The Author: Yes, well, I don’t usually … but when in Rome, you know. That is to say, in England people take milk…

Lucy: Oh, but you don’t have to. And if you’d like just a tiny amount of sugar, I certainly won’t tell anyone!

The Author: Okay, as long as it’s just between us.

Lucy: How exciting that you are an American! I’ve never traveled anywhere outside England. Tell me where you are from? Is it near to California?

The Author: No, it’s pretty far actually…wait. Perhaps I should ask you a question or two! What a lovely semi-detached villa this is! And Kensington seems almost like a small village, even though the City of London is only a few miles away. Have you lived here all your life?

Lucy: No, in fact I was born on a farm in Suffolk. My mother, sister and brother were staying with our Turner relatives there after their arrival from India, and I was born a few months later. But Mama bought this house in Kensington when I was only five, so I have grown up here.

Another photo of young Lucy. From Gilbert His Life and Strife by Hesketh Pearson.

Another photo of young Lucy. From Gilbert His Life and Strife by Hesketh Pearson.

The Author: I’m surprised your grandfather Turner allowed your mother to set up her own household. He seems like an autocratic old gent who believes women ought always to live under masculine supervision.

Lucy: He could hardly stop her! Mama has her own money, you know, which she inherited from her father, Sir Herbert Compton. He was the former Lord Chief Justice of the Bombay Presidency. In her youth, Mama was known as the Belle of Bombay. We would be living in India still if it hadn’t been for my father’s untimely death, just a few months before I was born.

The Author: I’m so sorry for your loss. You said you had a brother and a sister?

Lucy: Yes. Grace is the oldest. She’s married now. My brother Samuel is in the Army. So at home it’s just Mama and me. And Malli, of course.

The Author: Who is Malli?

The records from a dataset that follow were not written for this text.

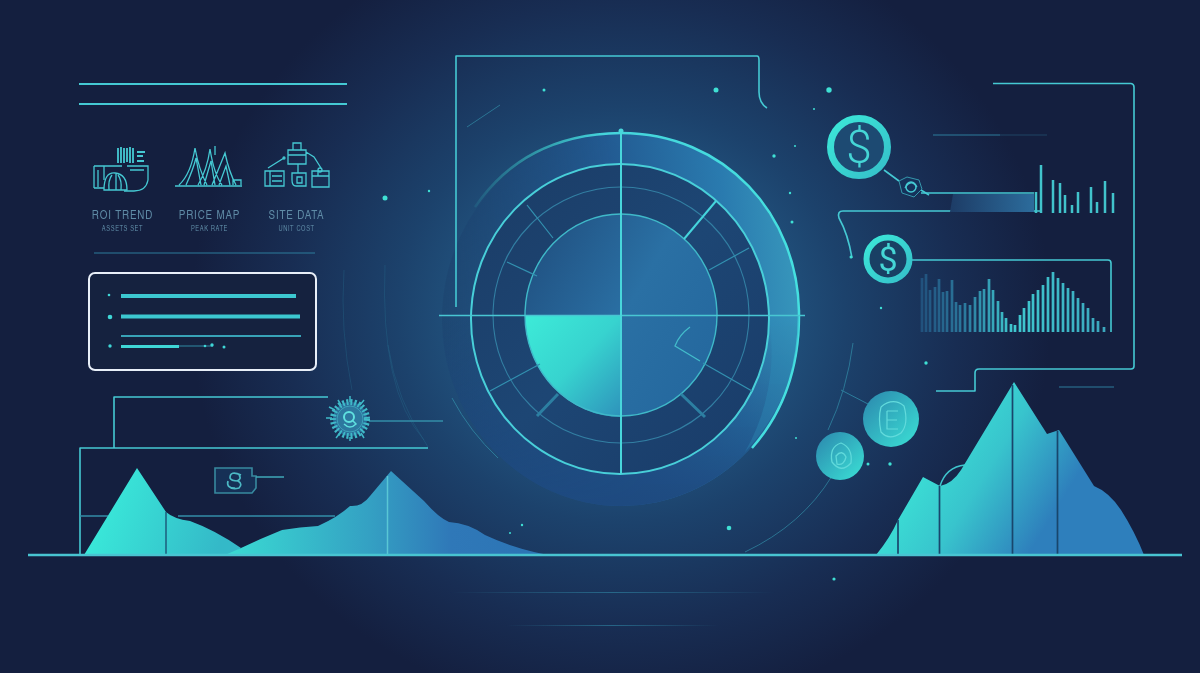
<!DOCTYPE html>
<html lang="en">
<head>
<meta charset="utf-8">
<title>Finance dashboard illustration</title>
<style>
:root{--night:#141f3f;--glow:#235f8c;--teal:#3ce5d6;--line:#45c9d3;--dim:#2d7d9c;--blue:#2f7dba;--ink:#173158;--label:#5f8ba6}
*{box-sizing:border-box;margin:0;padding:0}
html,body{width:1200px;height:673px;overflow:hidden;background:var(--night)}
.board{position:relative;width:1200px;height:673px;overflow:hidden;background:radial-gradient(ellipse 430px 400px at 621px 315px,#286393 0,#235884 30%,#1c426c 52%,#182d53 78%,var(--night) 100%);font-family:"TeX Gyre Heros Cn","Roboto",sans-serif}
.art{position:absolute;inset:0;display:block}
.captions{position:absolute;left:79px;top:207px;width:261px;display:grid;grid-template-columns:repeat(3,87px);text-align:center;color:var(--label)}
.captions b{display:block;font-size:12px;line-height:14px;font-weight:400;letter-spacing:.8px}
.captions small{display:block;font-size:7px;line-height:10px;margin-top:2px;letter-spacing:.6px}
.list-card{position:absolute;left:88px;top:272px;width:229px;height:99px;border:2px solid #e8eff8;border-radius:7px;background:#15223f}
.line{fill:none;stroke:var(--line);stroke-width:1.6;stroke-linejoin:round}
.thin{fill:none;stroke:var(--dim);stroke-width:1}
.icon{fill:none;stroke:var(--line);stroke-width:1.3}
.sign{font-family:"Roboto",sans-serif;text-anchor:middle}
</style>
</head>
<body>
<main class="board">
<svg class="art" width="1200" height="673" viewBox="0 0 1200 673" aria-hidden="true">
<defs>
<linearGradient id="ring" x1="0" y1=".4" x2="1" y2=".3"><stop offset="0" stop-color="#1a3a66" stop-opacity=".3"/><stop offset=".5" stop-color="#235c94"/><stop offset=".8" stop-color="#2b7db2"/><stop offset="1" stop-color="#3a9cc0"/></linearGradient>
<linearGradient id="ringLow" x1="0" y1="0" x2="0" y2="1"><stop offset=".5" stop-color="#1e4b80" stop-opacity="0"/><stop offset="1" stop-color="#1e4a80"/></linearGradient>
<linearGradient id="rim" x1="0" y1="0" x2="1" y2="0"><stop offset="0" stop-color="#3ce5d6" stop-opacity=".1"/><stop offset=".4" stop-color="#45d4db"/><stop offset="1" stop-color="#45e0e0"/></linearGradient>
<linearGradient id="dial" x1="0" y1="0" x2="1" y2="1"><stop offset="0" stop-color="#1b3c66"/><stop offset=".5" stop-color="#1d4674"/><stop offset="1" stop-color="#193b68"/></linearGradient>
<linearGradient id="core" x1="0" y1="0" x2="1" y2=".6"><stop offset="0" stop-color="#1f4c7c"/><stop offset=".6" stop-color="#2a70a4"/><stop offset="1" stop-color="#25699f"/></linearGradient>
<linearGradient id="wedge" x1="0" y1="0" x2="1" y2="1"><stop offset="0" stop-color="#3debd8"/><stop offset=".5" stop-color="#37d3cf"/><stop offset="1" stop-color="#2e92bb"/></linearGradient>
<linearGradient id="peakA" x1="0" y1="0" x2="1" y2=".2"><stop offset=".1" stop-color="#3aeddb"/><stop offset="1" stop-color="#34b9c8"/></linearGradient>
<linearGradient id="peakB" x1="0" y1="0" x2="1" y2="0"><stop offset="0" stop-color="#3adcd3"/><stop offset=".45" stop-color="#34a0c3"/><stop offset=".7" stop-color="#2f78b8"/><stop offset="1" stop-color="#2c74b4"/></linearGradient>
<linearGradient id="peakC" x1="0" y1=".1" x2="1" y2=".5"><stop offset=".2" stop-color="#3ce6d7"/><stop offset=".5" stop-color="#38c4cd"/><stop offset=".8" stop-color="#2e7fbc"/></linearGradient>
<linearGradient id="coin" x1="0" y1="0" x2="1" y2="1"><stop offset="0" stop-color="#2b86ad"/><stop offset="1" stop-color="#3be2d6"/></linearGradient>
<linearGradient id="coinRing" x1="0" y1="0" x2="1" y2="1"><stop offset="0" stop-color="#3ce8d8"/><stop offset="1" stop-color="#35bfc9"/></linearGradient>
<linearGradient id="bars" gradientUnits="userSpaceOnUse" x1="921" y1="0" x2="1106" y2="0"><stop offset="0" stop-color="#21517d"/><stop offset=".25" stop-color="#2c7c9f"/><stop offset=".5" stop-color="#3fc9d0"/><stop offset="1" stop-color="#3ba6bd"/></linearGradient>
<linearGradient id="strip"><stop offset="0" stop-color="#1d3c66"/><stop offset="1" stop-color="#2c6c9c"/></linearGradient>
<linearGradient id="fade"><stop offset="0" stop-color="#2d7d9c" stop-opacity="0"/><stop offset=".5" stop-color="#2d7d9c" stop-opacity=".7"/><stop offset="1" stop-color="#2d7d9c" stop-opacity="0"/></linearGradient>
</defs>

<g id="orbits" class="thin" opacity=".55">
<path d="M344 270Q340 330 352 390M385 265Q380 390 424 440M388 345Q396 400 428 447" opacity=".5"/>
<path d="M745 552Q802 525 832 476M853 343Q847 390 828 430" stroke="#3aa5bb"/>
<path d="M467 127L500 105M452 398Q470 432 498 458" stroke="#3aa5bb"/>
</g>

<g id="radial-gauge">
<ellipse cx="621" cy="319" rx="179" ry="187" fill="url(#ring)" opacity=".95"/>
<ellipse cx="621" cy="319" rx="179" ry="187" fill="url(#ringLow)"/>
<path d="M475 207Q525 134 621 133C724 133 799 214 799 315Q799 395 752 448" fill="none" stroke="url(#rim)" stroke-width="2.5"/>
<path d="M799 315Q799 395 745 452Q780 390 769 315Z" fill="#2f8fb9" opacity=".35"/>
<ellipse cx="620" cy="319" rx="149" ry="155" fill="url(#dial)" stroke="#48cfd9" stroke-width="2"/>
<circle cx="621" cy="315" r="128" fill="none" stroke="#327fa3" stroke-width="1.1"/>
<ellipse cx="621" cy="315" rx="96" ry="101" fill="url(#core)"/>
<path d="M621 315H525A96 102 0 0 0 621 417Z" fill="url(#wedge)"/>
<ellipse cx="621" cy="315" rx="96" ry="101" fill="none" stroke="#3fb9c9" stroke-width="1.4"/>
<path d="M716 201L684 239" stroke="#45d4dc" stroke-width="2"/>
<path d="M749 248L709 270M527 205L553 238M507 262L537 276M490 391L540 364M703 363L752 391" stroke="#3291b0" stroke-width="1.2"/>
<path d="M558 394L537 416M681 394L705 417" stroke="#2c7fa2" stroke-width="3"/>
<path d="M690 327Q679 335 675 346L700 361" fill="none" stroke="#43bccb" stroke-width="1.3"/>
<path d="M439 315.500H805" stroke="#48c6d2" stroke-width="1.7"/>
<path d="M621 131V474" stroke="#48d6db" stroke-width="2"/>
<circle cx="621" cy="131" r="2.5" fill="#48d6db"/>
</g>

<g id="frames" class="line">
<path d="M456 307V56H757Q759 56 759 60V92Q759 103 767 108"/>
<path d="M79 84H347M79 104H347" stroke-width="2"/>
<path d="M993 83.500H1131Q1134 84 1134 87V366Q1134 369 1131 369H979Q975 369 975 373V391H936"/>
<path d="M912 260H1108Q1111 260 1111 263V332"/>
<path d="M1041 211H843Q837 211 839 218Q848 234 852 258"/>
<path d="M921 193H1034"/>
<path d="M114 448V397H328M80 555V448H428"/>
<path d="M369 421H443M80 516H108M178 516H335" stroke="#338da8"/>
</g>
<g class="thin"><path d="M94 253H315M933 135H1000M1059 387H1114M841 390L868 404"/>
<path d="M1000 135H1047" opacity=".4"/></g>
<rect x="450" y="592" width="325" height="1" fill="url(#fade)"/>
<rect x="505" y="625" width="215" height="1" fill="url(#fade)"/>

<g id="category-icons" class="icon">
<path d="M94 166V188M94 166H122M98 170V187M104 166V180M127 166H148V180Q146 191 134 191H124M94 188H104M130 170H144"/>
<path d="M118 148V163M121 147V163M124 148V163M127 148V162M130 147V163M133 148V163M137 152H145M137 156H143M137 161H144" stroke-width="1.8"/>
<path d="M104 190Q104 172 115 173Q127 174 127 190ZM109 190Q108 180 112 175M116 190V174M121 190Q122 180 118 175"/>
<path d="M175 186H242M179 185Q191 174 195 148Q199 170 207 185M186 185Q193 170 196 158L201 185M198 185Q207 170 210 149Q214 174 222 185M204 185L211 161L215 185M212 185Q219 168 225 153Q229 172 236 185M219 185L226 166L230 185M233 185V180H241V185M215 146V155"/>
<path d="M288 150H306V164H288ZM288 155H306M293 150V143H301V150M306 152L314 157L321 168M284 158L268 168M265 171H284V186H265ZM270 171V186M272 176H282M272 181H282M292 173H306V186H296Q292 186 292 180ZM297 177H302V183H297ZM312 171H329V187H312ZM312 176H329M318 171V176M298 164V173"/>
<circle cx="320" cy="170" r="2"/><circle cx="284" cy="158" r="1"/>
</g>

<g id="dollar-coins">
<circle cx="859" cy="147" r="28.500" fill="#1d4a72" stroke="url(#coinRing)" stroke-width="7"/>
<text class="sign" x="859" y="163" font-size="46" font-weight="300" fill="#45d6d6">$</text>
<circle cx="888" cy="259" r="21.500" fill="#194064" stroke="url(#coinRing)" stroke-width="6"/>
<text class="sign" x="888" y="271" font-size="34" fill="#45d6d6">$</text>
<path class="line" d="M884 170L899 181M921 190L929 195" stroke-width="1.2"/>
<path d="M899 181L907 177L919 180L922 189L914 197L902 193Z" fill="#15315a" stroke="#3597ac"/>
<circle cx="911" cy="187" r="5" fill="none" stroke="#45c9d3" stroke-width="1.5"/>
<path class="icon" d="M905 188Q911 178 917 187"/>
</g>

<g id="bar-charts">
<path d="M953 194H1034V212H950Z" fill="url(#strip)"/>
<path d="M1036 213V192M1041 213V165M1053 213V180M1060 213V183M1065 213V195M1072 213V205M1078 213V192M1091 213V187M1097 213V202M1105 213V181M1113 213V193" stroke="#41c3cc" stroke-width="2.5"/>
<path d="M922 332V278M926 332V274M930 332V290M935 332V287M939 332V279M943 332V292M947 332V291M952 332V280M956 332V302M960 332V305M965 332V303M970 332V305M975 332V297M980 332V291M984 332V289M989 332V279M993 332V290M998 332V301M1002 332V312M1006 332V318M1011 332V324M1015 332V325M1020 332V315M1024 332V308M1029 332V301M1033 332V294M1038 332V290M1043 332V285M1048 332V277M1053 332V272M1058 332V278M1063 332V283M1068 332V288M1073 332V291M1078 332V298M1083 332V303M1088 332V308M1093 332V318M1098 332V321M1104 332V327" stroke="url(#bars)" stroke-width="2.700"/>
</g>

<g id="token-pair">
<circle cx="891" cy="419" r="28" fill="url(#coin)"/>
<path d="M881 407Q893 397 904 406Q909 424 901 433Q889 441 881 432Q878 418 881 407M887 411H898M887 420H897M887 411V429H898" fill="none" stroke="#62dbdc" stroke-width="1.2"/>
<circle cx="840" cy="456" r="24" fill="url(#coin)"/>
<path d="M832 462Q829 447 841 443Q853 448 851 463Q841 474 832 462M836 456Q842 449 846 457Q844 466 837 464Z" fill="none" stroke="#5fd9da" stroke-width="1.3"/>
</g>

<g id="spark-coin">
<circle cx="350" cy="419" r="17" fill="#2a6c98"/>
<circle cx="350" cy="419" r="17" fill="none" stroke="#3fb9c8" stroke-width="6" stroke-dasharray="2 2"/>
<path d="M350 396V402M338 400L341 405M364 400L360 405M332 418H326M340 433L336 438M361 433L364 438M350 437V441M329 407L335 410" stroke="#3fb9c8" stroke-width="1.5"/>
<circle cx="350" cy="419" r="13" fill="#2d789f" stroke="#3da3bb"/>
<circle cx="349" cy="417" r="5" fill="none" stroke="#5fe0df" stroke-width="2"/><path d="M344 424Q350 430 356 424L352 420" fill="none" stroke="#5fe0df" stroke-width="1.500"/>
</g>

<g id="money-tag">
<path d="M215 468H252V476H256V488L252 493H215Z" fill="#163056" stroke="#37899f" stroke-width="1.6"/>
<path d="M256 477H284" stroke="#3fa9b9" stroke-width="1.500"/>
<path d="M241 475Q230 470 230 478Q231 481 238 481Q243 484 239 488Q232 490 228 486M228 481Q226 488 235 488M237 481Q242 479 239 475" fill="none" stroke="#4cb9c5" stroke-width="1.700"/>
</g>

<g id="mountain-chart">
<path d="M84 555L137 468L166 512Q174 519 190 521Q215 530 241 548L232 555Z" fill="url(#peakA)"/>
<path d="M225 555L241 548Q262 538 282 530Q300 527 318 526Q338 517 350 506Q362 507 370 496L391 471L424 501Q439 518 449 522Q468 523 485 535Q515 549 548 555Z" fill="url(#peakB)"/>
<path d="M166 512V555" stroke="#1d5d7d" stroke-width="1.500"/><path d="M387.500 476V555" stroke="#58c7d5" stroke-width="1.500"/>
<path d="M940 486Q946 467 965 465" fill="none" stroke="#3fc5cd" stroke-width="1.5"/>
<path d="M876 555Q890 538 898 520L923 477L940 486Q952 484 961 470L1014 382L1047 434L1059 430L1094 486Q1109 492 1121 510Q1135 532 1144 555Z" fill="url(#peakC)"/>
<path d="M898 520V555M939.500 486V555M1012.500 385V555M1057.500 431V555" stroke="#19466c" stroke-width="1.700"/>
<path d="M28 555H1182" stroke="#48c4d1" stroke-width="2.500"/>
</g>

<g id="particles" fill="#3fe0d4">
<circle cx="385" cy="198" r="2.500"/><circle cx="716" cy="90" r="2.500"/><circle cx="829" cy="90" r="2.700"/><circle cx="544" cy="90" r="1.500"/><circle cx="429" cy="191" r="1.200"/><circle cx="774" cy="156" r="1.700"/><circle cx="814" cy="109" r="1"/><circle cx="795" cy="146" r="1"/><circle cx="790" cy="193" r="1.200"/><circle cx="792" cy="222" r="1.500"/><circle cx="851" cy="257" r="1.500"/><circle cx="881" cy="308" r="1.200"/><circle cx="926" cy="363" r="1.700"/><circle cx="729" cy="528" r="2.300"/><circle cx="834" cy="579" r="1.600"/><circle cx="522" cy="525" r="1.200"/><circle cx="510" cy="533" r="1"/><circle cx="868" cy="464" r="1.500"/><circle cx="890" cy="464" r="1.700"/><circle cx="796" cy="438" r="1"/>
</g>
</svg>

<section class="captions">
<p><b>ROI TREND</b><small>ASSETS SET</small></p>
<p><b>PRICE MAP</b><small>PEAK RATE</small></p>
<p><b>SITE DATA</b><small>UNIT COST</small></p>
</section>

<section class="list-card" aria-label="List of values">
<svg width="225" height="95" viewBox="90 274 225 95" aria-hidden="true">
<path d="M121 296H296M121 316.500H300" stroke="#3cc8d0" stroke-width="4"/>
<path d="M121 336H301" stroke="#38a3b7" stroke-width="2"/>
<path d="M121 346.500H179" stroke="#3fd6d6" stroke-width="3"/><path d="M179 346H213" stroke="#2f8aa3"/>
<g fill="#3fd6d6"><circle cx="109" cy="295" r="1.300"/><circle cx="110" cy="317" r="2.300"/><circle cx="110" cy="346" r="1.700"/><circle cx="205" cy="346" r="1.300"/><circle cx="212" cy="345" r="1.700"/><circle cx="224" cy="347" r="1.500"/></g>
</svg>
</section>
</main>
</body>
</html>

Lucy: She is Mama’s closest companion. Malli was Mama’s aya when she was a girl and her lady’s maid after she married. Then she was our aya – Grace’s and Samuel’s and mine – when we were young, too. Now she keeps house for us.

The Author: What activities do you like to do? How does a young woman keep herself busy all day?

Lucy: Oh, any number of things! I love to ride horses. We have a riding stable directly across the street from our home and Hyde Park is just the other side of Kensington Road. I also read a great deal. And naturally Mama and I must pay endless calls on our friends and acquaintances. But they are more Mama’s friends and acquaintances than mine. Mama is also very active in our church. In fact, Mama practically runs the Ladies’ Auxiliary single-handed, no matter what our neighbor Mrs. Gilbert says.

The Author: Who is this Mrs. Gilbert? What is she like?

Lucy: Oh dear. Would you like some more gingerbread?

W.S. Gilbert in 1861 (West Yorkshire Militia) from Gilbert His Life and Strife, by Hesketh Pearson

W.S. Gilbert in 1861 (West Yorkshire Militia) from Gilbert His Life and Strife, by Hesketh Pearson

The Author: No, thanks. Wait, that wouldn’t be the Mrs. Gilbert, whose son is William Schwenk Gilbert? That tall, blonde barrister who writes that funny poetry called the Bab Ballads? I love his drawings, too — some of them are on this very blog. I heard that Lewis Carroll asked him to draw the artwork for Alice in Wonderland, but had to fall back on another artist called Tenniel when Gilbert turned him down.

Lucy: Yes. He has written quite a lot of funny and clever pieces, not just the poems. And he is working on a play, too. Or so I’ve been told. I don’t really know him.

The Author: It sounds as if you know a lot about him.

Lucy: Oh, no! He’s just a gentleman who … who one knows. I daresay he doesn’t even think of me. I’m quite a bit younger than he is. Nearly 11 years. But not quite eleven years – several days short of the total. He was born on 18 November 1836, and I was born 14 November 1847.

The Author: Do you like him?

Lucy: Do have some more gingerbread. It’s a family recipe.

Lucy Turner is the heroine of my new, upcoming historical mystery series, which will debut in 2016! Stay tuned for details.